▶ _Action item_:
Wherever the listing holds a picture, leave it out, and copy the remainder exactly.

▶ _Entries provided_:
☆ ☆ ☆ ☆ ☆

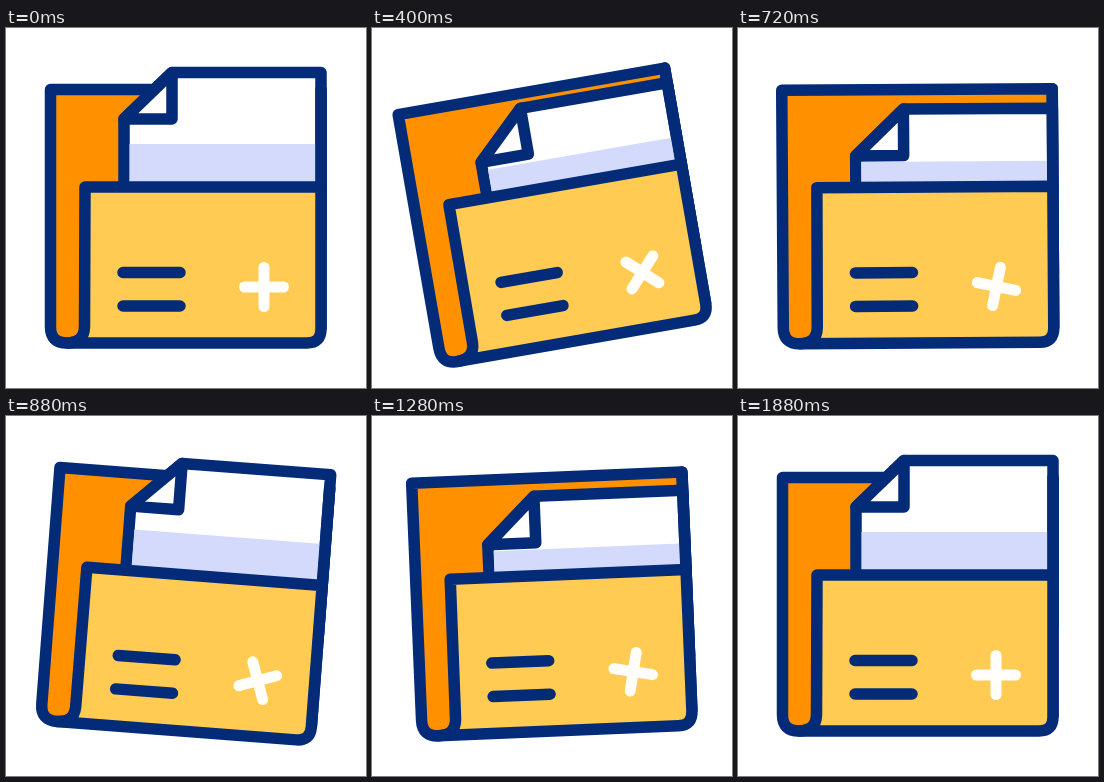
An HTML page that plays this animation: 360x360 px, repeating every 2000 ms.

```html
<!DOCTYPE html>
<html lang="en">
<head>
<meta charset="utf-8">
<title>Folder</title>
<style>
  html, body { margin: 0; width: 100%; height: 100%; overflow: hidden; background: #fff; }
  svg { display: block; width: 100vw; height: 100vh; }
  .ink { stroke: #032b78; stroke-width: 11.5; stroke-linecap: round; stroke-linejoin: round; }
</style>
</head>
<body>
<svg viewBox="0 0 360 360">
  <g id="folder">
    <path class="ink" fill="#ff9100" d="M44.5 61.5H315V300H79V300Q78 315 61 315Q44.5 315 44.5 299Z"/>
    <g id="paper">
      <path class="ink" fill="#fff" d="M118 210V91L166 44.5H315V210Z"/>
    </g>
    <rect id="band" x="123.5" y="116" width="186" height="43" fill="#d4dafc"/>
    <g id="fold">
      <path class="ink" fill="#fff" d="M118 91L166 44.5V91Z"/>
    </g>
    <path class="ink" fill="#ffcb52" d="M79 159H315V301Q315 315 301 315H61Q78 315 78.500 299Z"/>
    <path class="ink" fill="none" d="M315 61.500V159"/>
    <path class="ink" fill="none" d="M117 244.500H174M117 278H174"/>
    <path id="plus" d="M238.500 259H277.500M258 239.500V278.500" fill="none"
          stroke="#fffefa" stroke-width="11" stroke-linecap="round"/>
  </g>
</svg>
<script>
  const LOOP = 2000, STEP = 40;
  const [folder, paper, band, fold, plus] =
    ["folder", "paper", "band", "fold", "plus"].map(id => document.getElementById(id));

  // Keys are [time in ms, value]
  const tilt = [[75, 0], [400, -9.9], [933, 4.8], [1270, -2.4], [1560, 0]];
  const drop = [[75, 0], [615, 49], [933, 0], [1467, 49], [1870, 0]];
  const spin = [[75, 0], [490, 48], [945, -23], [1240, 12], [1500, 0]];

  function at(keys, t) {
    if (t <= keys[0][0]) return keys[0][1];
    for (let i = 1; i < keys.length; i++) {
      const [t0, a] = keys[i - 1], [t1, b] = keys[i];
      if (t < t1) {
        const u = (t - t0) / (t1 - t0);
        return a + (b - a) * u * u * (3 - 2 * u);
      }
    }
    return keys[keys.length - 1][1];
  }

  function draw(t) {
    const y = at(drop, t);
    const bandTop = 116 + y * 0.48;
    folder.setAttribute("transform", `rotate(${at(tilt, t)} 180 180)`);
    paper.setAttribute("transform", `translate(0 ${y})`);
    fold.setAttribute("transform", `translate(0 ${y})`);
    band.setAttribute("y", bandTop);
    band.setAttribute("height", 159 - bandTop);
    plus.setAttribute("transform", `rotate(${at(spin, t)} 258 259)`);
  }

  const start = performance.now();
  function tick() {
    const t = (performance.now() - start) % LOOP;
    draw(Math.floor(t / STEP) * STEP);
    requestAnimationFrame(tick);
  }
  draw(0);
  requestAnimationFrame(tick);
</script>
</body>
</html>
```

☆ ☆ ☆ ☆ ☆

▶ _Reply to the task_:
An HTML page that plays this animation: 360x360 px, repeating every 2000 ms.

```html
<!DOCTYPE html>
<html lang="en">
<head>
<meta charset="utf-8">
<title>Folder</title>
<style>
  html, body { margin: 0; width: 100%; height: 100%; overflow: hidden; background: #fff; }
  svg { display: block; width: 100vw; height: 100vh; }
  .ink { stroke: #032b78; stroke-width: 11.5; stroke-linecap: round; stroke-linejoin: round; }
</style>
</head>
<body>
<svg viewBox="0 0 360 360">
  <g id="folder">
    <path class="ink" fill="#ff9100" d="M44.5 61.5H315V300H79V300Q78 315 61 315Q44.5 315 44.5 299Z"/>
    <g id="paper">
      <path class="ink" fill="#fff" d="M118 210V91L166 44.5H315V210Z"/>
    </g>
    <rect id="band" x="123.5" y="116" width="186" height="43" fill="#d4dafc"/>
    <g id="fold">
      <path class="ink" fill="#fff" d="M118 91L166 44.5V91Z"/>
    </g>
    <path class="ink" fill="#ffcb52" d="M79 159H315V301Q315 315 301 315H61Q78 315 78.500 299Z"/>
    <path class="ink" fill="none" d="M315 61.500V159"/>
    <path class="ink" fill="none" d="M117 244.500H174M117 278H174"/>
    <path id="plus" d="M238.500 259H277.500M258 239.500V278.500" fill="none"
          stroke="#fffefa" stroke-width="11" stroke-linecap="round"/>
  </g>
</svg>
<script>
  const LOOP = 2000, STEP = 40;
  const [folder, paper, band, fold, plus] =
    ["folder", "paper", "band", "fold", "plus"].map(id => document.getElementById(id));

  // Keys are [time in ms, value]
  const tilt = [[75, 0], [400, -9.9], [933, 4.8], [1270, -2.4], [1560, 0]];
  const drop = [[75, 0], [615, 49], [933, 0], [1467, 49], [1870, 0]];
  const spin = [[75, 0], [490, 48], [945, -23], [1240, 12], [1500, 0]];

  function at(keys, t) {
    if (t <= keys[0][0]) return keys[0][1];
    for (let i = 1; i < keys.length; i++) {
      const [t0, a] = keys[i - 1], [t1, b] = keys[i];
      if (t < t1) {
        const u = (t - t0) / (t1 - t0);
        return a + (b - a) * u * u * (3 - 2 * u);
      }
    }
    return keys[keys.length - 1][1];
  }

  function draw(t) {
    const y = at(drop, t);
    const bandTop = 116 + y * 0.48;
    folder.setAttribute("transform", `rotate(${at(tilt, t)} 180 180)`);
    paper.setAttribute("transform", `translate(0 ${y})`);
    fold.setAttribute("transform", `translate(0 ${y})`);
    band.setAttribute("y", bandTop);
    band.setAttribute("height", 159 - bandTop);
    plus.setAttribute("transform", `rotate(${at(spin, t)} 258 259)`);
  }

  const start = performance.now();
  function tick() {
    const t = (performance.now() - start) % LOOP;
    draw(Math.floor(t / STEP) * STEP);
    requestAnimationFrame(tick);
  }
  draw(0);
  requestAnimationFrame(tick);
</script>
</body>
</html>
```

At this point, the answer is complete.